While we are following the travels and travails of Vuk and his men, we are following what is happening in Zemun. Arandjel tends to look down somewhat on his brother, even though Arandjel is the younger one. He was not keen on Vuk being in the military and did not approve of his behaviour – drinking, gambling whoring and brawling. Indeed, it was he who persuaded Vuk to marry Dafina. Initially, Arandjel is fairly indifferent to Dafina but, gradually, he is attracted to her and even starts flirting with her. Dafina, however, prefers her husband. Their relationship is up and down but when they start living in the same house, while Vuk is with his troops, things change, especially when he almost drowns.

Dafina spends much time on her own – she is not a devoted mother – and has visions of a vengeful Vuk, while at the same time feeling that she was, for both brothers, merely an object, and fearing that it would be the same for her daughters.

Meanwhile, Vuk and his troops are plodding through Europe, en route to their destination and things are not going well. All of them are tired and they are often sick. All of them, officers and men, have long since stopped wondering where they are, where they are going and why. The matter is not helped by the fact that the other troops they meet up with very much look down on the Serbs, who get the worst food and the worst assignments.

Once the fighting starts he never knew which town he was attacking where to go when the attack was over. He did not know why or with whom and for whom he was fighting. Worse, everything before him was nothingness and a void…He had reached the brink of an abyss, a bottomless pit; he realised his life was over and he could not set it right.

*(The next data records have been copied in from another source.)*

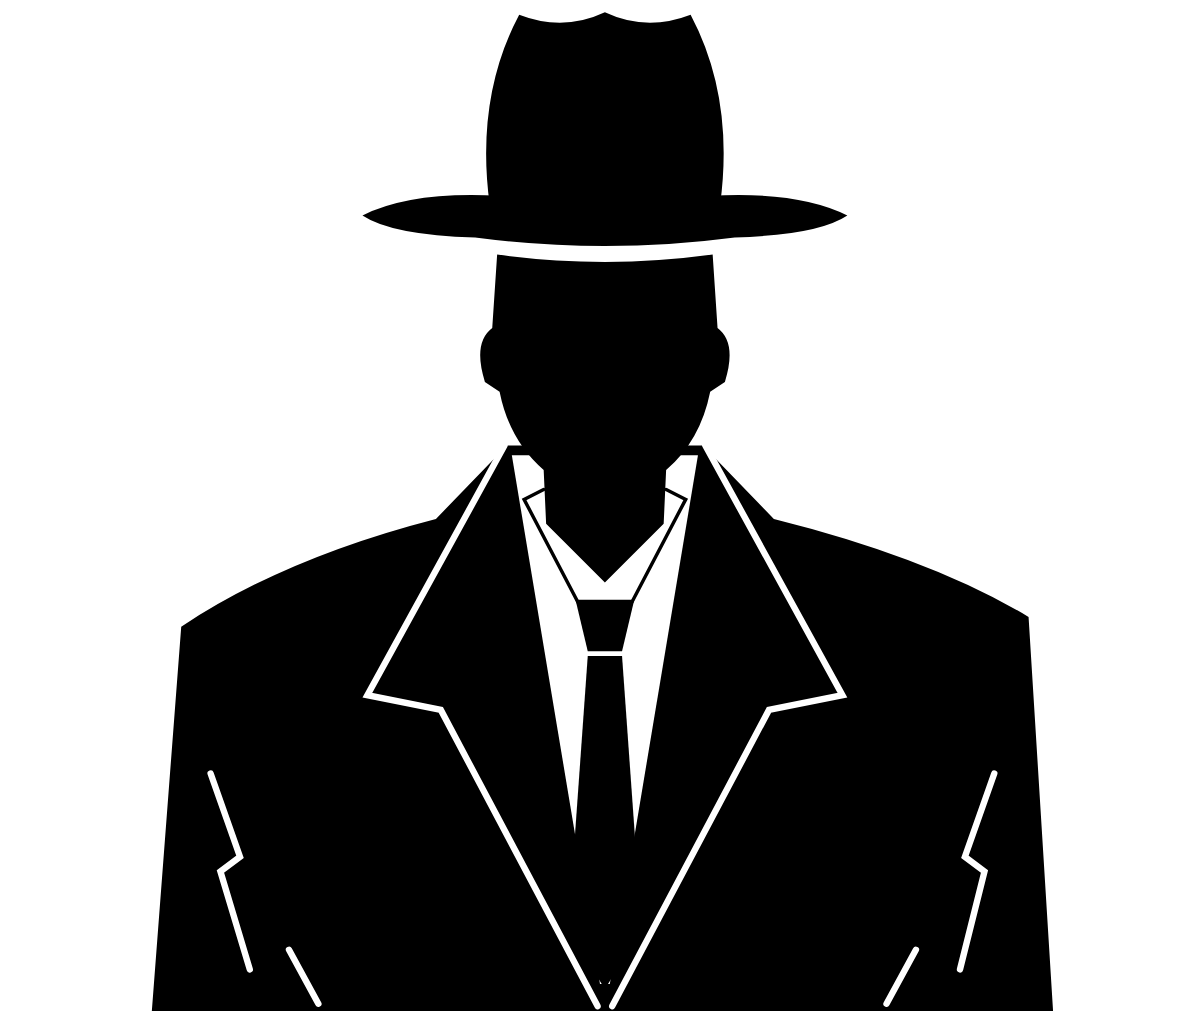
<!DOCTYPE html>
<html lang="en">
<head>
<meta charset="utf-8">
<title>Man in Fedora</title>
<link rel="stylesheet" href="https://fonts.googleapis.com/css2?family=Inter&amp;display=swap">
<style>
  :root {
    --ink: #000000;
    --paper: #ffffff;
  }
  html, body {
    margin: 0;
    padding: 0;
    width: 1200px;
    height: 1011px;
    overflow: hidden;
    background: var(--paper);
    font-family: "Inter", sans-serif;
  }
  .figure-art {
    display: block;
    width: 1200px;
    height: 1011px;
  }
  .ink { fill: var(--ink); }
  .paper { fill: var(--paper); }
  .cut-line {
    fill: none;
    stroke: var(--paper);
    stroke-width: 2.6;
    stroke-linejoin: miter;
    stroke-linecap: round;
  }
  .seam-line {
    fill: none;
    stroke: var(--ink);
    stroke-width: 1.4;
    stroke-linecap: round;
  }
</style>
</head>
<body>
<svg class="figure-art" viewBox="0 0 490 413" preserveAspectRatio="none" role="img" aria-label="Faceless man in a fedora, suit and tie">
  <rect class="paper" width="490" height="413"/>

  <g id="suit-jacket">
    <path class="ink" d="M74,256 Q116,228 178,212 L207,182 L287,182 L316,212 Q380,228 420,252 L430,413 L62,413 Z"/>
  </g>

  <g id="shirt-front">
    <polygon class="paper" points="209,186 285,186 249,402 245,402"/>
  </g>

  <g id="head-and-neck">
    <path class="ink" d="M203,104 Q247,110 291,104 L293,134 Q301,140 296,156 L290,160 Q286,180 272,192 L271,214 L247,238 L223,214 L222,192 Q208,180 204,160 L198,156 Q193,140 201,134 Z"/>
  </g>

  <g id="shirt-collar">
    <path class="seam-line" d="M222,200 L214,204 L236,246"/>
    <path class="seam-line" d="M272,200 L280,204 L258,246"/>
  </g>

  <g id="necktie">
    <polygon class="ink" points="235,245 259,245 254,266 240,266"/>
    <polygon class="ink" points="240,268 254,268 262,380 247,404 232,380"/>
  </g>

  <g id="lapels">
    <path class="cut-line" d="M206,182 L150,284 L180,290 L244,411"/>
    <path class="cut-line" d="M288,182 L344,284 L314,290 L250,411"/>
    <path class="cut-line" d="M86,316 L98,350 L90,356 L102,396"/>
    <path class="cut-line" d="M406,316 L394,350 L402,356 L392,396"/>
    <path class="cut-line" d="M118,388 L130,410"/>
    <path class="cut-line" d="M374,388 L362,410"/>
  </g>

  <g id="fedora">
    <path class="ink" d="M200,84 Q194,40 212,6 Q230,13 247,5 Q264,13 282,6 Q300,40 294,84 Z"/>
    <path class="ink" d="M148,88 Q168,78 204,80 L290,80 Q326,78 346,88 Q334,96 300,97 Q247,104 194,97 Q160,96 148,88 Z"/>
  </g>
</svg>
</body>
</html>
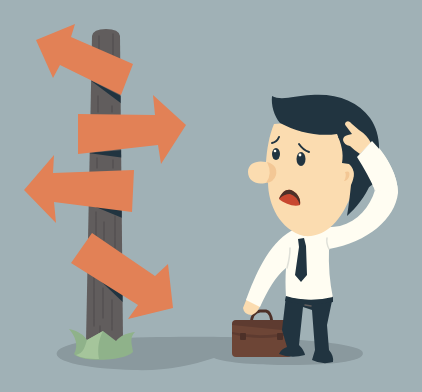
<!DOCTYPE html>
<html lang="en">
<head>
<meta charset="utf-8">
<title>Which way to go</title>
<style>
:root {
  --sky: #a0b1b6;
  --ground: #8a999e;
  --post: #615d5d;
  --post-grain: #555152;
  --navy: #213440;
  --arrow: #e28156;
  --leaf: #8fb28a;
  --leaf-light: #a5c59b;
  --skin: #fbdcb0;
  --skin-shade: #f3c795;
  --shirt: #fffdf2;
  --shirt-shade: #dfe0d8;
  --case: #6d4536;
  --case-dark: #4d3028;
  --mouth: #c8472f;
}
html, body { margin: 0; height: 100%; overflow: hidden; background: var(--sky); }
svg { display: block; width: 422px; height: 392px; }
.sky { fill: var(--sky); }
.ground { fill: var(--ground); }
.post { fill: var(--post); }
.grain { fill: none; stroke: var(--post-grain); stroke-width: 1.5; stroke-linecap: round; }
.navy { fill: var(--navy); }
.arrow { fill: var(--arrow); }
.leaf { fill: var(--leaf); }
.leaf-light { fill: var(--leaf-light); }
.skin { fill: var(--skin); }
.skin-shade { fill: var(--skin-shade); }
.shirt { fill: var(--shirt); }
.fold { fill: none; stroke: var(--shirt-shade); stroke-width: 1.5; stroke-linecap: round; }
.case { fill: var(--case); }
.case-dark { fill: var(--case-dark); }
.handle { fill: none; stroke: var(--case-dark); stroke-width: 3; }
.mouth { fill: var(--mouth); }
.brow { fill: none; stroke: var(--navy); stroke-width: 2; stroke-linecap: round; }
.glint { fill: var(--shirt); }
</style>
</head>
<body>
<svg viewBox="0 0 422 392" role="img" aria-label="Puzzled businessman scratching his head beside a signpost with arrows pointing in different directions">
  <defs>
    <clipPath id="post-shape">
      <path d="M92 36Q93 29 106 29Q119 29 120 36L123 342Q104 352 86 342Z"/>
    </clipPath>
  </defs>
  <rect class="sky" width="422" height="392"/>

  <g id="ground-shadows" class="ground">
    <path d="M57 352C62 342 105 337 170 337C245 336 350 340 362 351C369 361 335 365 290 365C258 365 226 363 214 358C190 366 165 371 134 370C90 369 52 362 57 352Z"/>
  </g>

  <g id="signpost">
    <g clip-path="url(#post-shape)">
      <rect class="post" x="82" y="26" width="46" height="324"/>
      <path class="grain" d="M99 36V66M113 34V58M98 96V112M112 106V112M97 158V168M113 160V168M96 212V236M104 222V240M115 216V248M94 276V326M103 288V318M112 300V330M100 326V340"/>
      <g class="navy">
        <path d="M90 80L121 96L122 104Z"/>
        <path d="M88 153L124 150L124 158Z"/>
        <path d="M86 203L125 209L125 219Z"/>
        <path d="M84 265L126 295L126 305Z"/>
      </g>
    </g>
    <g class="arrow">
      <polygon points="36,40 75,24 71,37 133,64 121,95 60,65 53,78"/>
      <polygon points="78,114 155,115 153,95 186,125 161,164 158,145 78,154"/>
      <polygon points="24,190 54,155 53,173 134,170 132,212 54,202 56,223"/>
      <polygon points="92,233 155,276 168,264 173,308 128,319 138,305 71,263"/>
    </g>
    <path class="leaf" d="M69 329C78 331 84 335 87 340L103 331L116 341C120 336 126 333 135 332C129 338 132 344 133 352C125 361 82 363 74 354C79 345 75 336 69 329Z"/>
    <path class="leaf-light" d="M103 331C99 339 97 348 99 359C89 359 81 358 76 355C84 353 85 346 87 340Z"/>
  </g>

  <g id="briefcase">
    <path class="handle" d="M251 323Q252 312 260 311H266Q271 312 272 323"/>
    <rect class="case" x="232" y="320" width="60" height="37" rx="4"/>
    <path class="case-dark" d="M232 325Q232 320 237 320H287Q292 320 292 325V334Q262 342 232 334V332Q262 339 292 331Z" opacity=".45"/>
    <rect class="case-dark" x="240" y="333" width="6" height="7" rx="1"/>
    <rect class="case-dark" x="277" y="333" width="6" height="7" rx="1"/>
  </g>

  <g id="businessman">
    <g id="legs" class="navy">
      <path d="M286 296H333L327 325L329 350Q334 356 333 362Q322 365 312 360L315 350L312 310L303 307L299 345Q304 350 305 355Q291 359 279 354Q281 349 287 347L282 330Z"/>
    </g>
    <path class="fold" d="M305 305L311 306" style="stroke:var(--post)"/>

    <g id="torso">
      <path class="skin" d="M247 298L261 303Q259 312 252 315Q244 315 243 308Z"/>
      <path class="shirt" d="M291 231C308 225 325 229 340 226C358 221 370 207 375 190C370 179 364 168 357 157L374 142C387 156 398 176 398 193C395 219 368 242 329 249Q328 274 333 298Q309 303 286 297Q285 281 286 268C275 277 268 290 260 307L246 300C255 276 268 244 291 231Z"/>
      <path class="fold" d="M287 268Q290 257 290 248M329 249Q326 243 327 238M375 190Q377 185 377 180"/>
      <path class="navy" d="M286 296Q309 303 333 297V302Q309 307 285 301Z"/>
      <path class="navy" d="M298 239L304 238L306 246L307 275L301 282L295 275L299 247Z"/>
    </g>

    <g id="head">
      <path class="skin" d="M274 124C269 136 267 149 266 162C257 160 248 163 248 172C248 182 259 186 268 182C268 205 280 230 304 236C327 238 341 219 350 198L362 160L348 134L300 122Z"/>
      <path class="navy" d="M272 96C281 101 294 96 311 95C336 93 358 101 370 118C382 135 382 160 371 183C365 197 356 208 347 216C349 204 350 194 351 185C355 177 355 169 349 164L342 163C344 153 341 143 337 134C318 137 297 132 280 123C274 116 271 105 272 96Z"/>
      <path class="skin" d="M340 169C348 163 356 168 353 178C351 185 346 188 341 185Z"/>
      <path class="skin-shade" d="M345 172Q351 170 349 177Q347 181 344 181Q347 176 345 172Z"/>
      <path class="skin-shade" d="M267 162Q278 165 276 175Q274 182 266 183Q273 174 267 162Z"/>
      <ellipse class="navy" cx="276" cy="154" rx="4" ry="6"/>
      <ellipse class="navy" cx="301" cy="159" rx="4.5" ry="7"/>
      <circle class="glint" cx="275" cy="151" r="1.3"/>
      <circle class="glint" cx="300" cy="155" r="1.4"/>
      <path class="brow" d="M272 143Q277 142 279 137M299 144Q303 150 309 152"/>
      <path class="mouth" d="M279 199C282 191 288 188 293 191C298 194 301 199 300 205C294 207 285 204 279 199Z"/>
      <path class="case-dark" d="M279 199C282 191 288 188 293 191C298 194 301 199 300 205Q297 196 290 194Q284 194 279 199Z"/>
    </g>

    <g id="scratching-hand">
      <path class="navy" d="M338 137L346 132L363 156L376 182L369 187L355 161Z"/>
      <path class="skin" d="M346 122Q349 120 352 124L359 130Q367 135 371 143L360 154Q354 150 350 146Q344 145 343 140Q343 136 348 135L352 134L346 126Q344 124 346 122Z"/>
      <path class="shirt" d="M357 157L372 141C388 157 398 176 398 193L375 190C370 179 364 168 357 157Z"/>
    </g>
  </g>
</svg>
</body>
</html>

Eventually the battle, however, is over, though no-one seems to be sure if they won or lost (or neither). They now have to trudge back home and even overwinter in Germany, where the men behave badly, while Vuk does not care and spends most of the time sleeping. All that was left of the regiment was this band of tramps and ragamuffins.

This is a very depressing novel but essentially has two themes. The first is that war is futile. There have been many novels where this idea has appeared but there cannot be many novels where the entire army, men and officers, are not sure where they are, what they are fighting for, whether they have won or lost, who the enemy is (in this case, it seems to be the French) and whether it matters.

The second theme is about Serbian nationality and it subservience to foreign powers, who, at best look down on the Serbs, but all too often brutalise them. (We learn this fact in this book when we hear about the Ottoman occupation). This book was published in 1929, when Serbia was part of the Kingdom of Yugoslavia, though, for most of 1929, it was officially called the Kingdom of Serbs, Croats and Slovenes, becoming the Kingdom of Yugoslavia in October of 1929. The ruling dynasty, the Karađorđević dynasty, was, however, Serbian.

However, in the mid-eighteenth century, the Serbs were definitely subservient to the Turks and Habsburgs and clearly were not too happy about this, given their treatment. Like many other Central European ethnic groups, the Serbs had a chequered and generally unhappy history.

Crnjanski (the English-language version of this novel uses the name Tsernianski) clearly makes his point and writes very well, showing the depths of despair into which all the main characters sink, both those fighting and those at home. The abandoned spouses and children, the poverty and even evil spirits wandering the countryside are all features of the left-behind. No-one ends up happy just as no-one starts out happy. A sad but very effective novel.

Publishing history

First published in 1929 by Geca Kon
First English publication in 1994 by Harvill
Translated by Michael Henry Heim